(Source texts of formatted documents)
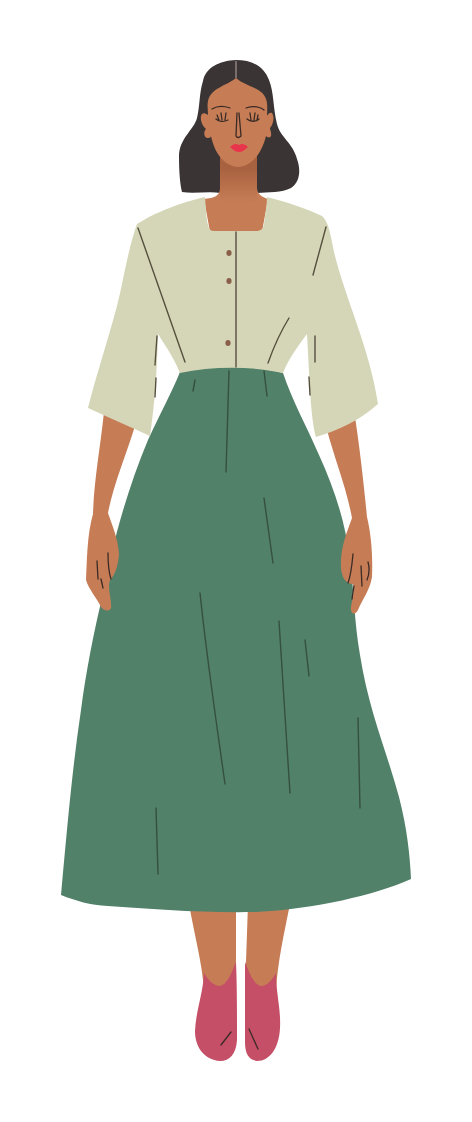
<!DOCTYPE html>
<html lang="en">
<head>
<meta charset="utf-8">
<title>Woman in a green skirt</title>
<style>
:root {
  --paper: #ffffff;
  --skin: #c67d56;
  --skin-shade: #a9623f;
  --hair: #3a3435;
  --blouse: #d5d6b7;
  --skirt: #528169;
  --skirt-line: #35503f;
  --shoe: #c44f66;
  --lips: #e8354b;
  --ink: #3b2b26;
  --button: #8a5f49;
}
html, body { margin: 0; height: 100%; overflow: hidden; background: var(--paper); }
svg { display: block; width: 472px; height: 1122px; }
.skin { fill: var(--skin); }
.hair { fill: var(--hair); }
.blouse { fill: var(--blouse); }
.skirt { fill: var(--skirt); }
.shoe { fill: var(--shoe); }
.lips { fill: var(--lips); }
.buttons { fill: var(--button); }
.line { fill: none; stroke: var(--ink); stroke-width: 1.3; stroke-linecap: round; stroke-linejoin: round; }
.seam { stroke: #56503f; stroke-width: 1.4; }
.fold { stroke: var(--skirt-line); stroke-width: 1.4; }
.parting { fill: none; stroke: #b9aaa4; stroke-width: 1; }
</style>
</head>
<body>
<svg viewBox="0 0 472 1122" role="img" aria-label="Drawn woman with dark hair, a cream blouse, a long green skirt and pink shoes">
  <defs>
    <linearGradient id="neck-shade" x1="0" y1="0" x2="0" y2="1">
      <stop offset="0" stop-color="var(--skin-shade)"/>
      <stop offset="0.3" stop-color="var(--skin-shade)"/>
      <stop offset="1" stop-color="var(--skin)"/>
    </linearGradient>
  </defs>

  <g id="legs">
    <path class="skin" d="M189 904H236L236 990H204C202 962 195 938 189 904Z"/>
    <path class="skin" d="M248 904H290C284 934 278 960 276 990H245Z"/>
  </g>

  <g id="shoes">
    <path class="shoe" d="M204 973C208 980 214 986 220 986C227 985 232 972 236 962C237 985 237 1012 237 1040C236 1054 230 1061 220 1061C205 1060 195 1048 195 1031C196 1010 203 994 204 973Z"/>
    <path class="shoe" d="M245 962C249 972 254 985 261 986C267 986 272 980 276 973C276 994 281 1008 280 1028C279 1048 270 1061 257 1061C249 1060 245 1054 245 1042Z"/>
    <path class="line" d="M221 1045L231 1032M249 1029L258 1049"/>
  </g>

  <g id="skirt">
    <path class="skirt" d="M180 372C212 365 252 365 283 373C292 400 306 425 319 455C334 488 345 520 350 560C354 590 354 620 360 655C369 712 387 752 399 797C407 828 410 855 411 879C375 895 315 909 256 912C200 913 150 909 108 906C90 905 76 901 61 895C67 830 72 770 81 710C86 672 94 630 104 590C112 545 127 490 148 440C160 414 171 394 180 372Z"/>
    <path class="line fold" d="M229 371L226 472M195 380L193 391M264 371L267 396M264 498L273 563M200 593C207 660 216 720 225 784M279 621C283 680 286 735 290 793M305 640L309 676M358 718L360 808M156 808L158 874"/>
  </g>

  <g id="arms">
    <path class="skin" d="M104 412L135 426C125 458 113 486 108 513C112 525 118 538 119 554C118 566 115 575 110 580C107 588 112 600 111 608C109 612 104 611 101 607C97 598 89 590 86 580C87 560 87 535 93 514C94 480 100 450 104 412Z"/>
    <path class="skin" d="M327 430L355 417C360 450 364 486 367 517C371 533 373 556 372 577C370 590 362 600 358 610C355 616 350 614 351 607C352 599 355 592 353 584C346 584 342 578 341 568C340 548 347 532 352 518C346 486 335 460 327 430Z"/>
    <path class="line" d="M97 561L98 579M108 553C108 564 109 573 111 579M101 579L103 588M353 554C352 565 351 575 348 583M361 566L362 586M368 562C370 569 369 575 367 580M354 586L352 599"/>
  </g>

  <g id="hair-back">
    <path class="hair" d="M236 60C219 61 206 67 203 81C199 94 200 106 197 118C194 130 179 138 179 157C179 171 180 185 182 192C194 194 208 191 221 193H257C268 192 282 193 291 188C300 182 301 170 297 159C293 143 280 137 277 124C273 108 274 92 269 80C264 66 252 60 236 60Z"/>
  </g>

  <g id="neck">
    <path class="skin" d="M220 188H257C257 194 262 197 268 199L262 232H210L204 199C214 198 220 196 220 188Z"/>
    <rect x="220" y="154" width="37" height="48" fill="url(#neck-shade)"/>
  </g>

  <g id="blouse">
    <path class="blouse" d="M205 197C206 210 206 220 209 228C210 231 213 231 216 231H256C261 231 263 229 264 224C265 215 267 206 267 197C286 202 308 209 322 216C330 223 331 240 335 256C346 300 370 350 378 404C360 420 339 430 316 437C311 420 310 390 307 334C298 346 289 358 283 373C252 366 212 366 180 373C175 360 167 348 158 334C157 370 155 402 150 436C130 427 108 417 88 408C96 376 108 340 117 306C124 278 128 249 137 224C154 213 182 202 205 197Z"/>
    <path class="line seam" d="M236 232V367M138 228C153 272 169 316 185 362M326 227L313 275M289 318C281 331 274 346 268 363M157 336L155 365M156 378L155 397M315 336V362M309 377L310 395"/>
    <g class="buttons">
      <ellipse cx="229" cy="253" rx="2.6" ry="3"/>
      <ellipse cx="229" cy="281" rx="2.6" ry="3"/>
      <ellipse cx="228" cy="343" rx="2.6" ry="3"/>
    </g>
  </g>

  <g id="head">
    <path class="skin" d="M236 78C226 86 211 88 208 101C207 106 208 110 208 115C203 111 200 114 201 120C202 125 204 127 206 129C203 132 204 138 208 138C210 138 211 137 211 136C214 151 223 166 238 167C253 166 262 152 266 136C269 139 272 137 271 133C271 131 270 130 270 128C273 125 275 117 272 113C270 112 268 114 267 116C267 110 268 104 266 99C262 87 246 87 236 78Z"/>
    <path class="parting" d="M236 61V78"/>
    <path class="line" d="M212 109C217 106 224 106 230 108M246 108C252 106 259 106 264 110"/>
    <path class="line" d="M216 119C219 122 224 122 228 120M217 115L219 120M221 113L222 120M226 113L225 120M247 119C250 122 256 122 259 119M250 113L251 120M255 113L254 120M258 115L257 120"/>
    <path class="line" d="M237 113L236 136C237 138 239 138 241 136L239 113"/>
    <path class="lips" d="M230 147C233 144 236 143 239 145C242 143 245 144 248 147C245 150 242 152 239 152C236 152 233 150 230 147Z"/>
  </g>
</svg>
</body>
</html>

[Try it]
Go through the records above and return every line that holds the string "shade".

[Problem solution]
  --skin-shade: #a9623f;
    <linearGradient id="neck-shade" x1="0" y1="0" x2="0" y2="1">
      <stop offset="0" stop-color="var(--skin-shade)"/>
      <stop offset="0.3" stop-color="var(--skin-shade)"/>
    <rect x="220" y="154" width="37" height="48" fill="url(#neck-shade)"/>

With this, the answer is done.